[Entries taken from a collection]
• • • • •
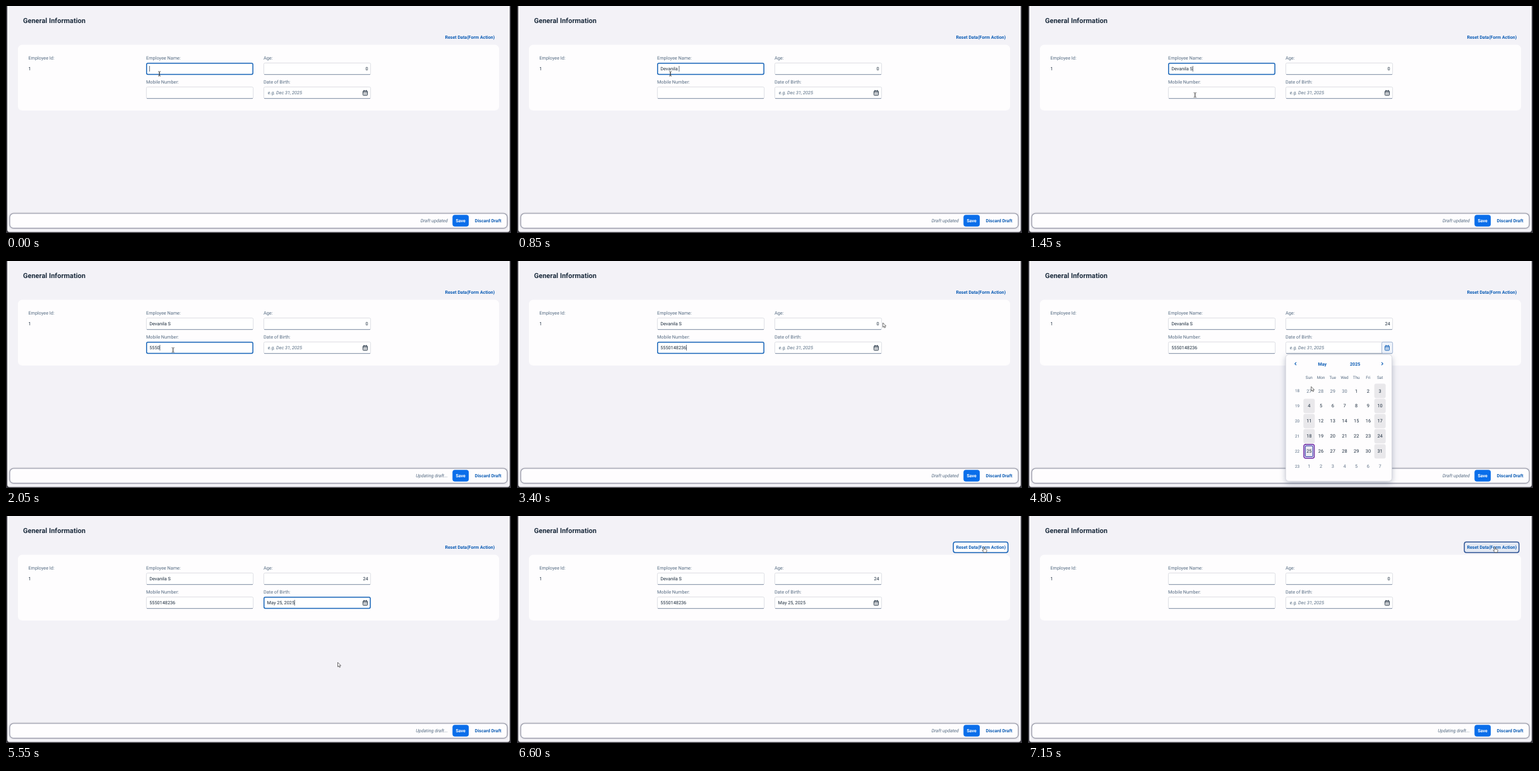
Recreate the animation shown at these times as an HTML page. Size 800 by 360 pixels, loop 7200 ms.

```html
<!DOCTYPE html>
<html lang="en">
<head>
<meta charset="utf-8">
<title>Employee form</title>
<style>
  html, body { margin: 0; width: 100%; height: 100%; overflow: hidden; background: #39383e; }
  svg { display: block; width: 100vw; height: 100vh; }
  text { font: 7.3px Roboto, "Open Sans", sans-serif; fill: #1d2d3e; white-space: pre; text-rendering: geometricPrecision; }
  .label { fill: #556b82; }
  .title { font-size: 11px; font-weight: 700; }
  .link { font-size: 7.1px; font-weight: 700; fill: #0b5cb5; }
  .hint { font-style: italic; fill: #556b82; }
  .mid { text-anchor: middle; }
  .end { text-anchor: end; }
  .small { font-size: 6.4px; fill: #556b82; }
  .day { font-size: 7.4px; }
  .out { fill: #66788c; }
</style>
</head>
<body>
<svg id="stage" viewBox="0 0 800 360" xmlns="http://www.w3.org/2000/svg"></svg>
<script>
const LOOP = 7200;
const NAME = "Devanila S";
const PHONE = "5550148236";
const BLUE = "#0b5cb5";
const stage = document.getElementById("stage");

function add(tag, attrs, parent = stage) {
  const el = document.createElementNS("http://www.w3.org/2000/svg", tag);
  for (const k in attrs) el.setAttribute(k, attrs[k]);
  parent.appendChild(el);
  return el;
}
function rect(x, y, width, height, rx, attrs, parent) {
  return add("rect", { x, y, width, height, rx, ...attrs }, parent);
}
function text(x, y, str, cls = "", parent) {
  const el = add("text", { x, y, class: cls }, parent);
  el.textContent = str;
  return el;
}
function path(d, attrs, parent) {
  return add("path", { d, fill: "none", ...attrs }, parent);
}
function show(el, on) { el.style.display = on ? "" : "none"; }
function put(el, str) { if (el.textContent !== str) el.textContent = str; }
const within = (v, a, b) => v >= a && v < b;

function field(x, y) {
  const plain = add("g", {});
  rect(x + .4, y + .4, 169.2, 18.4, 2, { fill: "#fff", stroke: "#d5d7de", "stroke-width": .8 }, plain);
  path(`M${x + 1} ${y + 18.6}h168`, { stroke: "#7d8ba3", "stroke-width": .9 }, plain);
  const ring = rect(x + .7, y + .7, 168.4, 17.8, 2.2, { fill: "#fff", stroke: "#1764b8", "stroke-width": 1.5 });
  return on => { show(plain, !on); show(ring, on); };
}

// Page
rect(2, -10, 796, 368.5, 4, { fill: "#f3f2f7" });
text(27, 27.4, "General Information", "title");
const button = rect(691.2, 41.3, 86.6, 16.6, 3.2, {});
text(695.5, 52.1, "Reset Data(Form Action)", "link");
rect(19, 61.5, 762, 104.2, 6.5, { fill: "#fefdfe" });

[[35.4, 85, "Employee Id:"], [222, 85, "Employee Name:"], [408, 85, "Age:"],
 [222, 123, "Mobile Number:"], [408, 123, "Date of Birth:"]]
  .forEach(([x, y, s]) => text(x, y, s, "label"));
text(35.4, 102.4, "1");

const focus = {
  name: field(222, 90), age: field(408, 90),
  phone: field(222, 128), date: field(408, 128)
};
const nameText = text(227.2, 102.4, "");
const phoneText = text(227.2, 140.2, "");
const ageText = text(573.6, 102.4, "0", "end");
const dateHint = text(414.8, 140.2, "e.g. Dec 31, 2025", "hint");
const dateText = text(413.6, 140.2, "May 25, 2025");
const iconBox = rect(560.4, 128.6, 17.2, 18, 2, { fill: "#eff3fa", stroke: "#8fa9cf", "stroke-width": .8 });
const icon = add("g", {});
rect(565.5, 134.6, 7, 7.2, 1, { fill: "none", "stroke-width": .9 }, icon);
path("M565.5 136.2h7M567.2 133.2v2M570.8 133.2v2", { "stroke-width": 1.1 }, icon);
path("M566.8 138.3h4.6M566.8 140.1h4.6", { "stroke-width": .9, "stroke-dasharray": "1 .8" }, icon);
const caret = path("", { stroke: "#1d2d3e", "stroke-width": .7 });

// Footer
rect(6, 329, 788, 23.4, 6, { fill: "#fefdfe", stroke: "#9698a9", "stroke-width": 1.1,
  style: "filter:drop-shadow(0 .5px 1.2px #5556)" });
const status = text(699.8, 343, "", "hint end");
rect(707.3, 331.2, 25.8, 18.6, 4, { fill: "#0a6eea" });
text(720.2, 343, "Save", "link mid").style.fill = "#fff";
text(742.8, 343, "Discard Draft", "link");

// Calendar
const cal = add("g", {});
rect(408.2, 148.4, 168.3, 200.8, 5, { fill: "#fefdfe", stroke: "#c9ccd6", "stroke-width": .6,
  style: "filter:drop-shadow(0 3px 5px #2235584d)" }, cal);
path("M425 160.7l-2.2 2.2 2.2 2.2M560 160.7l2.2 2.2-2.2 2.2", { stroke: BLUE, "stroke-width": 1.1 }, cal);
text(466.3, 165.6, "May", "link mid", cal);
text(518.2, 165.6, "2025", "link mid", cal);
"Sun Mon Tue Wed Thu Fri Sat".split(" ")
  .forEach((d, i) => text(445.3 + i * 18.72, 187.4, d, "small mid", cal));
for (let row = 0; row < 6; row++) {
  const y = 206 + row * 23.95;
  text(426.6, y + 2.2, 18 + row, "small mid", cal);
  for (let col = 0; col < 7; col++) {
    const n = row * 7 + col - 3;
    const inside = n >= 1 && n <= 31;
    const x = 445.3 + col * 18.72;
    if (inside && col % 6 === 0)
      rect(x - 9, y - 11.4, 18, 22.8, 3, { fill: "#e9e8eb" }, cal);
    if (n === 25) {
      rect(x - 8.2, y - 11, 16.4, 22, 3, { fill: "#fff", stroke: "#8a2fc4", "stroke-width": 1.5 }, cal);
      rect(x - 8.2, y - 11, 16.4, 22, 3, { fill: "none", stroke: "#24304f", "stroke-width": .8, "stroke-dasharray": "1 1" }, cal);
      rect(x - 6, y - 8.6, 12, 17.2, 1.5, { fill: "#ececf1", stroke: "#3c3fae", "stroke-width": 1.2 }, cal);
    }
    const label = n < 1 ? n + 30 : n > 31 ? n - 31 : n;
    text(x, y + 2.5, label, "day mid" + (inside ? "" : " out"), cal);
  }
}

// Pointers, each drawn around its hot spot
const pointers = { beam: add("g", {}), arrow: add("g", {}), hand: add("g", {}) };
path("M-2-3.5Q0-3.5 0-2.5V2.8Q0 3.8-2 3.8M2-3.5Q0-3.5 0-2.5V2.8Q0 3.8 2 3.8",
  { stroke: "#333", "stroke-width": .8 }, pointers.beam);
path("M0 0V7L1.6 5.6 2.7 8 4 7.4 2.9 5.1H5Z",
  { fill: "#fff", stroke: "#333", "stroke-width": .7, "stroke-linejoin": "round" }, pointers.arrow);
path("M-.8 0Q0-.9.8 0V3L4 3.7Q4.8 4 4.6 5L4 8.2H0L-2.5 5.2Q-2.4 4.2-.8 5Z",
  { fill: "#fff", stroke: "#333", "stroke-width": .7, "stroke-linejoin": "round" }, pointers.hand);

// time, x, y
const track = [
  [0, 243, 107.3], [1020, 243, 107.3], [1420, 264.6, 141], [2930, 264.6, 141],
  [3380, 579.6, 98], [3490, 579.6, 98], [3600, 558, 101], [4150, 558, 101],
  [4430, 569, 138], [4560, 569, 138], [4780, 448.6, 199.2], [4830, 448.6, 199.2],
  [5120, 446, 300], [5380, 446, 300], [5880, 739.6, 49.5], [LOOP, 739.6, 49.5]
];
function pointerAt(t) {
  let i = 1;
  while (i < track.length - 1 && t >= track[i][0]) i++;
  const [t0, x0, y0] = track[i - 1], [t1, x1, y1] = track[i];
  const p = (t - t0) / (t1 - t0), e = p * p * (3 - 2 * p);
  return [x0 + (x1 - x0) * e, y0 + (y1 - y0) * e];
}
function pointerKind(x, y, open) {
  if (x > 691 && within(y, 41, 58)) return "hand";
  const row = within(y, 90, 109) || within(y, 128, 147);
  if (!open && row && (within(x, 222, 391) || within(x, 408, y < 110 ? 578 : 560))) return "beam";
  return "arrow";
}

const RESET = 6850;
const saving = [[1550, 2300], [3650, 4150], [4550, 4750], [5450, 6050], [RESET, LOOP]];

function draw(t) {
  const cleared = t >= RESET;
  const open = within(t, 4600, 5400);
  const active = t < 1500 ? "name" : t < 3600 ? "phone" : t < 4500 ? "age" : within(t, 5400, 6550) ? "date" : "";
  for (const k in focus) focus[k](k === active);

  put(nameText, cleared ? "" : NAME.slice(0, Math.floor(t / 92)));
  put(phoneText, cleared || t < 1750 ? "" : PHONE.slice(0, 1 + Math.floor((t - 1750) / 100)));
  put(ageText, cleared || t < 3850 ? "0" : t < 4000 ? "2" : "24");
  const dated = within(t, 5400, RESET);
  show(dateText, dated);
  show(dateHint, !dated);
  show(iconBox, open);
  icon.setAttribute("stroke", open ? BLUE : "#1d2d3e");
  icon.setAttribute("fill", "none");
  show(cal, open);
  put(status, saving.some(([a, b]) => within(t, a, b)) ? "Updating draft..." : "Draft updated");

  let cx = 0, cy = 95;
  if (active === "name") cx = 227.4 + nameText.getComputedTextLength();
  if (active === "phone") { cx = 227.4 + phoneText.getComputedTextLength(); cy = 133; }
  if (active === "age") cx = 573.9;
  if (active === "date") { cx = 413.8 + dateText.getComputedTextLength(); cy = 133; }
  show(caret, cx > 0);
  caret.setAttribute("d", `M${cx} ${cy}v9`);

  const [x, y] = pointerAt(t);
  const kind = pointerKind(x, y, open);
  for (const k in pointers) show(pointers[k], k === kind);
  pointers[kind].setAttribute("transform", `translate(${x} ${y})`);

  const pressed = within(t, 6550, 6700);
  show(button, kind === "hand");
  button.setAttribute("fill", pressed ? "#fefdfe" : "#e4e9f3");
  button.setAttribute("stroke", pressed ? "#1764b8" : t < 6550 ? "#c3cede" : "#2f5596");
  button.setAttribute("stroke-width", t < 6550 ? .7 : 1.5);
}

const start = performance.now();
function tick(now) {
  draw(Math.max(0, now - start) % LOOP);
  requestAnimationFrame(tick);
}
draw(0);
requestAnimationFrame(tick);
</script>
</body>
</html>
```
• • • • •
• **Instructions to follow**:
With "path" as the word to match, copy each line of the records that has it.

• **Task solution**:
function path(d, attrs, parent) {
  return add("path", { d, fill: "none", ...attrs }, parent);
  path(`M${x + 1} ${y + 18.6}h168`, { stroke: "#7d8ba3", "stroke-width": .9 }, plain);
path("M565.5 136.2h7M567.2 133.2v2M570.8 133.2v2", { "stroke-width": 1.1 }, icon);
path("M566.8 138.3h4.6M566.8 140.1h4.6", { "stroke-width": .9, "stroke-dasharray": "1 .8" }, icon);
const caret = path("", { stroke: "#1d2d3e", "stroke-width": .7 });
path("M425 160.7l-2.2 2.2 2.2 2.2M560 160.7l2.2 2.2-2.2 2.2", { stroke: BLUE, "stroke-width": 1.1 }, cal);
path("M-2-3.5Q0-3.5 0-2.5V2.8Q0 3.8-2 3.8M2-3.5Q0-3.5 0-2.5V2.8Q0 3.8 2 3.8",
path("M0 0V7L1.6 5.6 2.7 8 4 7.4 2.9 5.1H5Z",
path("M-.8 0Q0-.9.8 0V3L4 3.7Q4.8 4 4.6 5L4 8.2H0L-2.5 5.2Q-2.4 4.2-.8 5Z",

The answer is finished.